A federal judge has refused to dismiss tax charges brought against a former CIA agent, saying Iran-contra independent counsel Lawrence E. Walsh has the jurisdiction to bring the case, officials said yesterday.

As a result, Thomas G. Clines's trial on the four-count indictment remains scheduled to begin Sept. 4 in Baltimore, said Mary Belcher, spokeswoman for Walsh's office.

Clines assisted the Nicaraguan contra arms resupply network run by Richard V. Secord and Albert Hakim and overseen by then-White House aide Oliver L. North. He helped locate a European arms dealer as a source of weapons, helped arrange for shipping and lined up crews to transport the supplies to the rebels.

Accused of hiding arms sales profits from the government, Clines was indicted Feb. 22 on charges of underreporting his income to the Internal Revenue Service and failing to report foreign financial accounts to the Treasury Department. If convicted on all counts, he could face a maximum of 21 years in prison and $950,000 in fines.

U.S. District Judge Norman P. Ramsey in Baltimore rejected Clines's bids to dismiss the charges and to suppress financial records obtained through a U.S.-Swiss treaty.
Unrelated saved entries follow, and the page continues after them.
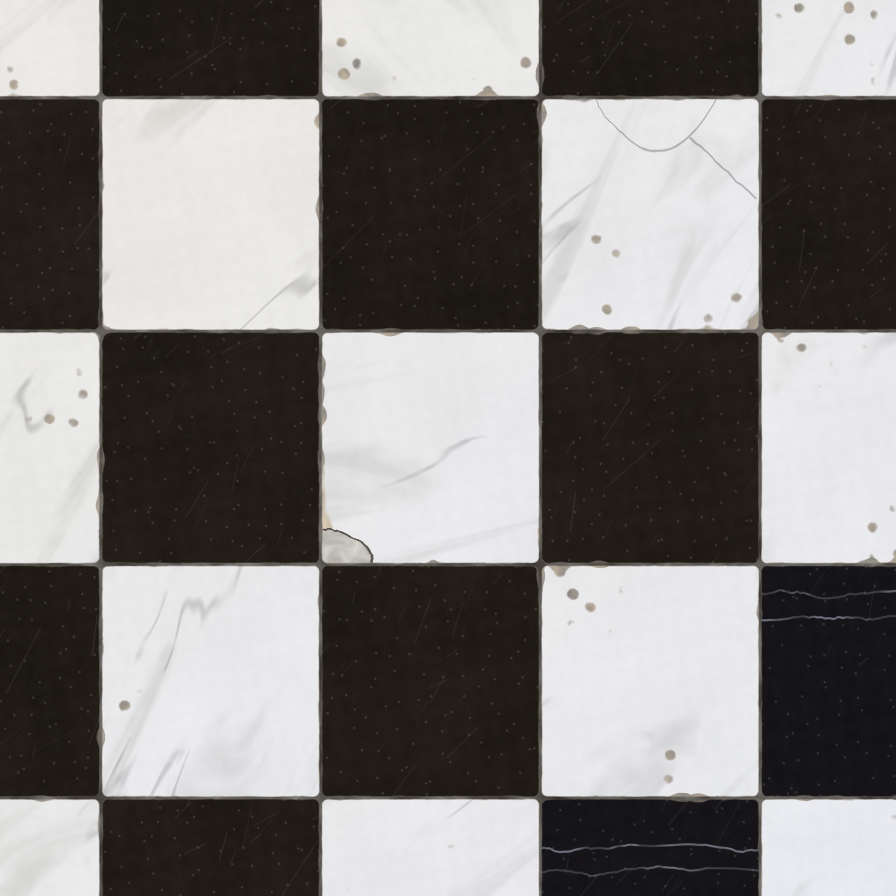
Write a Shadertoy shader that draws this texture.

```glsl
// Worn checkerboard floor of veined white marble and scratched black stone.

float hash(vec2 p) {
    return fract(sin(dot(p, vec2(127.1, 311.7))) * 43758.5);
}

vec2 hash2(vec2 p) {
    return vec2(hash(p), hash(p + 17.3));
}

// Warped, layered sines, roughly -1 to 1
float waves(vec2 p) {
    float sum = 0.0, amp = 0.6;
    for (int i = 0; i < 5; i++) {
        p = mat2(0.8, 0.6, -0.6, 0.8) * p * 1.7 + 1.3;
        p += 0.6 * sin(p.yx * 1.1);
        sum += amp * sin(p.x) * cos(p.y);
        amp *= 0.6;
    }
    return sum;
}

// Cellular noise: distance to the nearest scattered point
float cellular(vec2 p) {
    vec2 cell = floor(p);
    float nearest = 2.0;
    for (int y = -1; y <= 1; y++)
        for (int x = -1; x <= 1; x++) {
            vec2 c = cell + vec2(x, y);
            nearest = min(nearest, length(c + hash2(c) - p));
        }
    return nearest;
}

float segment(vec2 p, vec2 a, vec2 b) {
    vec2 ab = b - a;
    return length(p - a - ab * clamp(dot(p - a, ab) / dot(ab, ab), 0.0, 1.0));
}

float stroke(float dist, float width, float px) {
    return 1.0 - smoothstep(width - 0.5 * px, width + px, abs(dist));
}

vec3 whiteMarble(vec2 uv, vec2 local, vec2 tile, float px) {
    float seed = hash(tile + 4.0);
    float angle = mix(0.65, 1.1, seed);
    if (tile == vec2(1, 1)) angle = 0.22;
    if (tile == vec2(1, 3)) angle = -0.65;
    vec2 q = mat2(cos(angle), -sin(angle), sin(angle), cos(angle)) * local;

    vec3 col = mix(vec3(0.915, 0.91, 0.895), vec3(0.91, 0.915, 0.935),
                   clamp(0.5 + 0.6 * (uv.x - uv.y) + 0.3 * (seed - 0.5), 0.0, 1.0));
    col += 0.012 * waves(local * 3.0 + seed * 20.0) + 0.008 * waves(uv * 110.0);

    // Soft grain, then thin broken veins along it
    float grain = waves(q * vec2(1.2, 6.0) + seed * 40.0);
    col -= vec3(0.07, 0.07, 0.075) * smoothstep(0.2, 1.0, grain);
    float vein = 1.0 - smoothstep(0.0, 0.07, abs(waves(q * vec2(0.6, 2.2) + seed * 70.0)));
    col -= 0.13 * vein * smoothstep(0.1, 0.7, waves(q * vec2(2.0, 3.0) + seed * 9.0));

    // Hairline cracks across one slab
    if (tile == vec2(2, 2)) {
        vec2 w = local + 0.012 * waves(local * 5.0);
        float bow = w.y - 0.77 - 3.0 * pow(w.x - 0.53, 2.0);
        float crack = min(abs(bow) * 0.2, 0.25 * segment(w, vec2(0.68, 0.83), vec2(0.98, 0.57)));
        col -= 0.22 * stroke(crack, 0.0007, px);
    }

    // Broken corner and sliver
    if (tile == vec2(1, 1)) {
        vec2 w = local + 0.015 * waves(local * 9.0);
        float corner = length(w * vec2(1.0, 1.6)) - 0.235;
        float sliver = w.x - 0.085 * (1.0 - w.y / 0.42);
        float rough = 0.09 * waves(uv * 70.0);
        col = mix(col, vec3(0.81, 0.76, 0.68) + rough, smoothstep(0.01, -0.01, sliver));
        col = mix(col, vec3(0.77, 0.76, 0.73) + rough, smoothstep(0.01, -0.01, corner));
        col = mix(col, vec3(0.25, 0.22, 0.19), 0.8 * stroke(corner * 0.22, 0.0012, px));
    }
    return col;
}

vec3 blackStone(vec2 uv, vec2 local, vec2 tile, float px) {
    float veined = step(abs(tile.x - tile.y - 3.0), 0.5);
    vec3 col = mix(vec3(0.105, 0.088, 0.068), vec3(0.145, 0.124, 0.102),
                   clamp(0.3 + 0.45 * hash(tile + 2.0) + 0.35 * waves(uv * 14.0), 0.0, 1.0));
    col = mix(col, vec3(0.075, 0.072, 0.095), 0.8 * veined);
    col += 0.01 * waves(uv * 90.0);

    // Fine scratches
    for (int i = 0; i < 22; i++) {
        vec2 k = tile * 3.7 + float(i) * 1.9, a = hash2(k);
        float turn = 0.9 + 1.1 * (hash(k + 5.0) - 0.5);
        vec2 b = a + vec2(cos(turn), sin(turn)) * mix(0.05, 0.35, pow(hash(k + 8.0), 3.0));
        col += 0.07 * hash(k + 3.0) * stroke(segment(local, a, b) * 0.25, 0.0004, px);
    }
    // Pale specks
    col += 0.1 * smoothstep(0.09, 0.03, cellular(uv * 42.0));

    // Jagged pale veins
    for (int i = 0; i < 2; i++) {
        float k = float(i);
        float height = (tile.y < 0.0 ? 0.027 : 0.312) + 0.025 * k
                     + 0.007 * waves(vec2(uv.x * 17.0, k * 5.0 + tile.y));
        float strength = 0.25 + 0.35 * smoothstep(-0.3, 0.6, waves(uv * 24.0 + k));
        col = mix(col, vec3(0.66, 0.68, 0.74), veined * strength * stroke(uv.y - height, 0.0009, px));
    }
    return col;
}

void mainImage(out vec4 fragColor, in vec2 fragCoord) {
    vec2 uv = fragCoord / iResolution.xy, pitch = vec2(0.2453, 0.2605);
    float px = 1.0 / iResolution.y;
    vec2 grid = (uv - vec2(0.1125, 0.1095)) / pitch;
    vec2 tile = floor(grid), local = fract(grid);
    bool isWhite = mod(tile.x + tile.y, 2.0) < 0.5;

    // Distance inward from the slab edge, with rounded corners
    vec2 inset = max(0.008 - (0.5 - abs(local - 0.5)) * pitch, 0.0);
    float edge = 0.008 - length(inset) - 0.0004 * waves(uv * 45.0);

    // Chips bite deeper into the white slabs
    float bite = smoothstep(0.42, 0.05, cellular(uv * 26.0)) * smoothstep(-0.1, 0.8, waves(uv * 9.0 + 3.0));
    float chip = (isWhite ? 0.008 : 0.003) * bite + 0.0007 * waves(uv * 80.0);

    vec3 grout = mix(vec3(0.22, 0.20, 0.18), vec3(0.50, 0.49, 0.47), 0.5 + 0.5 * waves(uv * 30.0));
    vec3 chipped = mix(vec3(0.52, 0.51, 0.50), vec3(0.76, 0.70, 0.62), 0.5 + 0.5 * waves(uv * 55.0));
    vec3 face = isWhite ? whiteMarble(uv, local, tile, px) : blackStone(uv, local, tile, px);

    vec3 col = mix(grout, isWhite ? chipped : chipped * 0.6, smoothstep(-px, px, edge - 0.0016));
    col = mix(col, face, smoothstep(-px, px, edge - 0.0018 - max(chip, 0.0)));
    fragColor = vec4(clamp(col, 0.0, 1.0), 1.0);
}
```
Clines argued in his motion to dismiss that the alleged tax crimes were "without any relationship whatsoever to the events of the {Iran-contra} affair" and outside Walsh's jurisdiction because Clines has not been charged with committing any crime by virtue of his participation in the purchase, sale or transfer of arms. He also has not been charged with any crime relating to supporting the contras.